Pediatric Nevirapine Resistance Study
Recruitment status was Recruiting
This study is designed to test if a sequential protease-inhibitor (PI) - / nevirapine (NVP) -based regimen is effective for the treatment of HIV-infected children when previous NVP exposure has occurred as part of programs to prevent mother-to-child transmission (pMTCT).
|Study Design:||Allocation: Randomized
Endpoint Classification: Efficacy Study
Intervention Model: Parallel Assignment
Masking: Open Label
Primary Purpose: Treatment
|Official Title:||Clinical Relevance of Nevirapine Resistance|
- Virologic suppression at 6 months after randomization
- To compare the time to virologic failure up to 18 months post randomization
- to examine the associations between detection of drug resistance mutation and virologic response to treatment
- to compare the toxicity profiles and adherence in the two groups
- to describe the emergence of genotypic resistance in the two groups
|Study Start Date:||April 2005|

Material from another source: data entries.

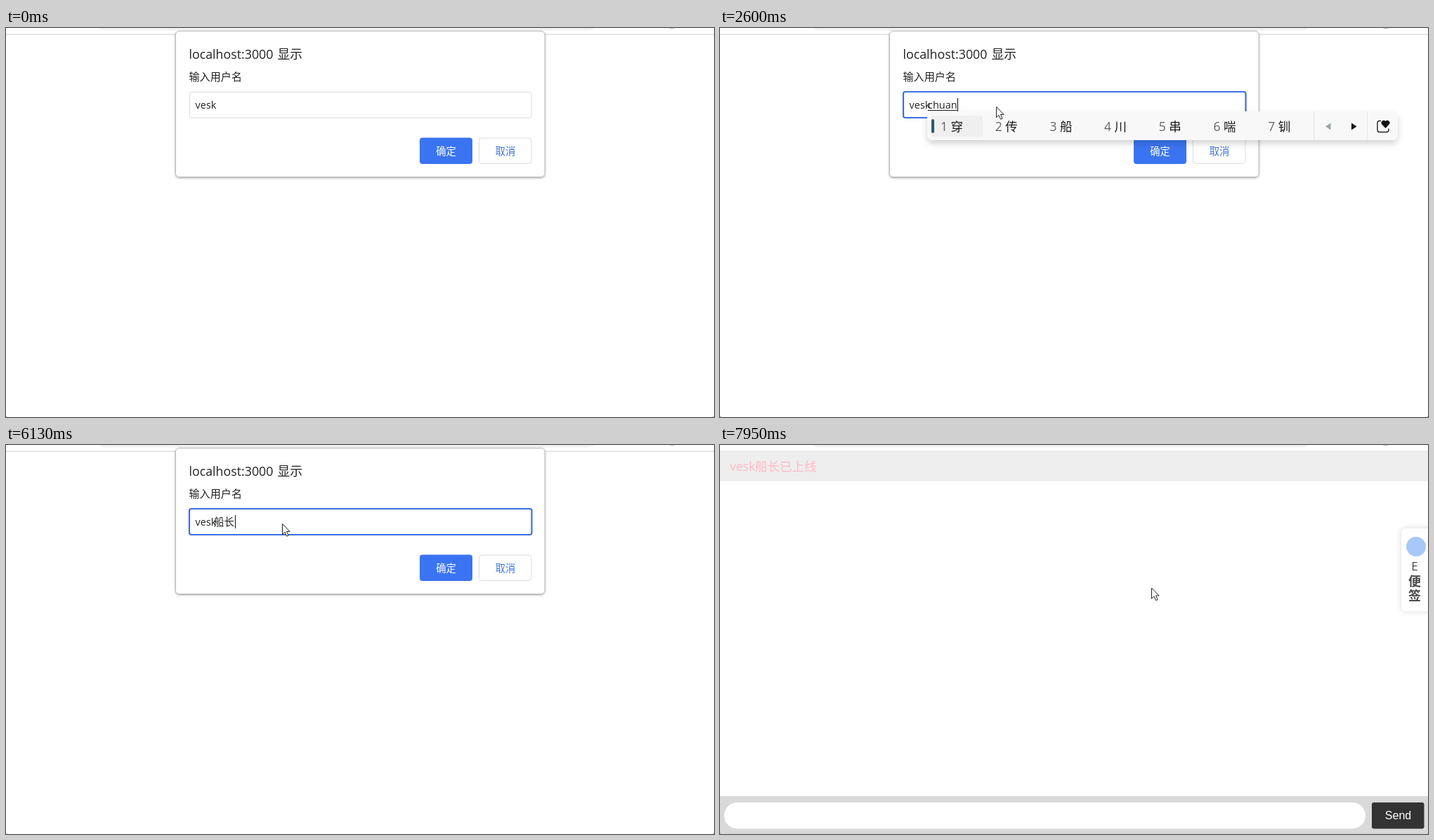
An HTML page for the animation above (8 s loop, 1008x555 px).

```html
<!DOCTYPE html>
<html lang="zh-CN">
<head>
<meta charset="utf-8">
<title>Prompt</title>
<style>
html, body { margin: 0; width: 100%; height: 100%; overflow: hidden; background: #fff; }
svg { display: block; width: 100vw; height: 100vh; }
text { font-family: 'Open Sans', 'Noto Sans CJK SC', 'Noto Sans CJK', sans-serif; fill: #222; white-space: pre; }
.field { font-size: 14.5px; }
.mid { text-anchor: middle; }
.num { font-size: 17.5px; fill: #666; }
.cand { font-size: 17.5px; fill: #1a1a1a; }
.send { font: 16px 'Liberation Sans', Arial, sans-serif; fill: #fff; }
.side { font-size: 18px; font-weight: 700; fill: #444; }
</style>
</head>
<body>
<svg viewBox="0 0 1008 555">
  <defs>
    <filter id="soft" x="-10%" y="-10%" width="120%" height="130%">
      <feDropShadow dx="0" dy="1" stdDeviation="1.8" flood-opacity=".38"/>
    </filter>
    <filter id="float" x="-10%" y="-50%" width="120%" height="220%">
      <feDropShadow dx="0" dy="5" stdDeviation="4.5" flood-opacity=".17"/>
    </filter>
    <filter id="glow" x="-40%" y="-20%" width="180%" height="140%">
      <feDropShadow dx="0" dy="0" stdDeviation="4" flood-opacity=".16"/>
    </filter>
  </defs>
  <rect width="1008" height="555" fill="#fff"/>
  <rect x="128" y="-30" width="714" height="33.5" rx="14" fill="#f1f1f2"/>
  <ellipse cx="948" cy="-1" rx="5" ry="2" fill="#bbb"/>
  <rect y="8.5" width="1008" height="1.4" fill="#dcdcdc"/>

  <g id="chat">
    <rect y="501" width="1008" height="54" fill="#d9d9d9"/>
    <rect x="6" y="510" width="913" height="37.5" rx="18.7" fill="#fff"/>
    <rect x="928" y="510" width="74.5" height="37.5" rx="3" fill="#333"/>
    <text class="send mid" x="965.5" y="533.5">Send</text>
  </g>
  <g id="online">
    <rect y="9.5" width="1008" height="42" fill="#eee"/>
    <text x="14" y="37.3" style="font-size:17.5px;fill:#ffb9c6">vesk船长已上线</text>
    <rect x="970.5" y="119" width="60" height="118" rx="6" fill="#fff" filter="url(#glow)"/>
    <circle cx="991" cy="145" r="14" fill="#a9c8fa"/>
    <text class="side mid" x="989" y="179" style="font-size:17px;font-weight:400">E</text>
    <text class="side mid" x="989" y="201">便</text>
    <text class="side mid" x="989" y="222">签</text>
  </g>

  <g id="dialog">
    <rect x="241.5" y="4.5" width="525.5" height="208" rx="5" fill="#fff" stroke="#bdbdbd" filter="url(#soft)"/>
    <text x="260.5" y="44" style="font-size:17.8px">localhost:3000</text>
    <text x="386.5" y="44" style="font-size:17.8px">显示</text>
    <text x="260.5" y="75.3" style="font-size:15.1px">输入用户名</text>
    <rect id="box" x="261.5" y="91.5" width="486.5" height="36.5" rx="2" fill="#fff" stroke="#dcdcdc"/>
    <rect id="ring" x="261" y="91" width="487.5" height="37" rx="3" fill="#fff" stroke="#3a70e0" stroke-width="2.2"/>
    <text class="field" x="269.5" y="115">vesk</text>
    <text class="field" id="typed" x="296" y="115"></text>
    <rect id="under" x="296" y="117" height="1.1" fill="#222"/>
    <rect id="caret" y="100" width="1" height="19" fill="#111"/>
    <rect id="ok" x="589" y="156.5" width="75" height="37.5" rx="4"/>
    <text class="mid" x="626.5" y="181" style="font-size:14.3px;fill:#fff">确定</text>
    <rect x="673.5" y="157" width="74.5" height="36.5" rx="4" fill="#fff" stroke="#dadce0"/>
    <text class="mid" x="711" y="181" style="font-size:14.3px;fill:#3b73e6">取消</text>
  </g>

  <g id="ime">
    <rect id="bar" x="295" y="119" height="41" rx="8" fill="#f8f8f8" filter="url(#float)"/>
    <rect x="300.5" y="125" width="73.5" height="30.5" rx="4" fill="#efefef"/>
    <rect x="301" y="130" width="4" height="20" rx="2" fill="#2f5878"/>
    <g id="cells"></g>
    <g id="tools">
      <path d="M845.5 119v41M921.5 119v41" stroke="#e6e6e6"/>
      <path d="M862 140.5l7.5-5v10z" fill="#9ba6a3"/>
      <path d="M906.5 140.5l-7.5-5v10z" fill="#111"/>
      <path d="M941 132.5h-2q-3 0-3 3v10q0 3 3 3h10q3 0 3-3v-2" fill="none" stroke="#222" stroke-width="1.4"/>
      <path d="M947.5 143l-5-5.3a3.4 3.4 0 0 1 5-4.7a3.4 3.4 0 0 1 5 4.7z" fill="#111"/>
    </g>
  </g>

  <path d="M0 552q0 3 3 3H0zM1008 552q0 3-3 3h3z" fill="#aaa"/>
  <g id="pointer">
    <circle id="click" r="14" fill="#ebdc32" fill-opacity=".65"/>
    <path d="M.5.5v15.2l3.5-3.3 2.6 5.8 2.5-1.1-2.6-5.7h4.6z" fill="#fff" stroke="#222" stroke-linejoin="round"/>
  </g>
</svg>
<script>
const $ = id => document.getElementById(id);
const LOOP = 8000, STEP = 69, PITCH = 77.7;

// [time, pinyin, candidates]
const typing = [
  [1880, "c", "从 才 吃 出 陈 成 车"],
  [2210, "ch", "吃 出 成 车 陈 长 场"],
  [2340, "chu", "出 处 除 楚 初 触 储"],
  [2540, "chua", "穿 传 船 川 揣 串 欻"],
  [2600, "chuan", "穿 传 船 川 串 喘 钏"],
  [2820, "chuang", "床 创 窗 闯 疮 幢 撞"],
  [3260, "chuang", "床 窗 创 闯 疮 幢 窗户"],
  [3810, "chuang'z", "床在 床 创 窗 闯 疮 幢"],
  [3940, "chuang'zh", "床中 床 创 窗 闯 疮 幢"],
  [4080, "chuang'zha", "床炸 床 创 窗 闯 疮 幢"],
  [4210, "chuang'zhan", "床站 床 创 窗 闯 疮 幢"],
  [4270, "chuang'zhang", "船长 船长室 船长们 船长好 床 创 窗"],
  [5070, "船长", ""]
];
// Times at which the caret turns on or off, starting with on
const blinks = [820, 1350, 1880, 3260, 3810, 4800, 5070, 5600, 6130, 6660, 7190];

const show = (id, on) => $(id).style.display = on ? "" : "none";
const within = (t, a, b) => t >= a && t < b;
const mix = (a, b, k) => a + (b - a) * k;
const bezier = (p, k) => {
  while (p.length > 1) p = p.slice(1).map((q, i) => [mix(p[i][0], q[0], k), mix(p[i][1], q[1], k)]);
  return p[0];
};
// Progress 0..1 in ten equal ticks
const ticks = (t, start) => Math.min(10, Math.floor((t - start) / STEP)) / 10;

function pointerAt(t) {
  if (t < 820) {
    const k = ticks(t, 130);
    return bezier([[888, 516], [700, 330], [430, 130], [393, 112]], 1 - (1 - k) ** 1.5);
  }
  if (t < 6380) return [393, 112];
  if (t < 6520) return [412, 133];
  if (t < 7890) {
    const k = (ticks(t, 6520) * 10 + 1) / 11;
    return bezier([[412, 133], [470, 50], [590, 90], [621, 167]], k);
  }
  return t < 7950 ? [617, 190] : [614, 203.5];
}

let shown = null;
function drawCandidates(list) {
  if (list === shown) return;
  shown = list;
  let x = 314, html = "";
  list.split(" ").forEach((word, i) => {
    html += `<text class="num" x="${x}" y="147">${i + 1}</text><text class="cand" x="${x + 14.5}" y="147.3">${word}</text>`;
    x += PITCH + Math.max(0, word.length - 2) * 17.5;
  });
  const extra = x - 314 - PITCH * 7;
  $("cells").innerHTML = html;
  $("bar").setAttribute("width", 670 + extra);
  $("tools").setAttribute("transform", `translate(${extra})`);
}

function draw(t) {
  const entry = typing.filter(e => e[0] <= t).pop() || [0, "", ""];
  const [, word, list] = entry;
  const open = list !== "";
  show("dialog", t < 7480);
  show("chat", t >= 7550);
  show("online", t >= 7620);
  show("ring", t >= 820);
  show("box", t < 820);

  $("typed").textContent = word;
  const width = word && t < 7480 ? $("typed").getComputedTextLength() : 0;
  show("under", open);
  $("under").setAttribute("width", width);
  show("caret", blinks.filter(b => b <= t).length % 2);
  $("caret").setAttribute("x", Math.round(296.6 + width));

  show("ime", open);
  if (open) drawCandidates(list);

  const [x, y] = pointerAt(t);
  const hover = within(x, 589, 664) && within(y, 156, 194);
  $("ok").setAttribute("fill", hover ? "#4f80ec" : "#3b74f2");
  show("pointer", t >= 130);
  show("click", within(t, 820, 950) || within(t, 7330, 7480));
  $("pointer").setAttribute("transform", `translate(${x} ${y})`);
}

function tick() {
  draw(performance.now() % LOOP);
  requestAnimationFrame(tick);
}
tick();
</script>
</body>
</html>
```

|Estimated Study Completion Date:||September 2010|
The wide use of NVP in pMTCT-prophylaxis may result in resistance to NNRTI and concomitantly limits the use of these drugs for the treatment of HIV-infected children. To avoid restricting treatment options for children, it is desirable to preserve NVP for both pMTCT and first line treatment. This study will therefore test whether resistance-caused treatment failures of HIV-infected and previously NVP-exposed children can be avoided if the NVP treatment is preceded by an initial PI-based regimen.
Comparison: HIV-infected children less than 24 months of age, exposed to any pMTCT regimen that included NVP and who achieve and maintain viral suppression for at least 3 months with a PI-based regimen will be randomized to one of the two groups: (1) to continue on PI-containing regimen or (2) to be switched off the PI-containing regimen onto the NVP-containing regimen. The study outcome will be proportions in the two groups who have complete virologic suppression at 6 months after randomization.
Please refer to this study by its ClinicalTrials.gov identifier: NCT00117728
|Johannesburg, South Africa|
|Contact: Ashraf Coovadia, MD +27 (0) 11 470 9290/9317 firstname.lastname@example.org|
|Principal Investigator:||Louise Kuhn, Ph.D.||Columbia University|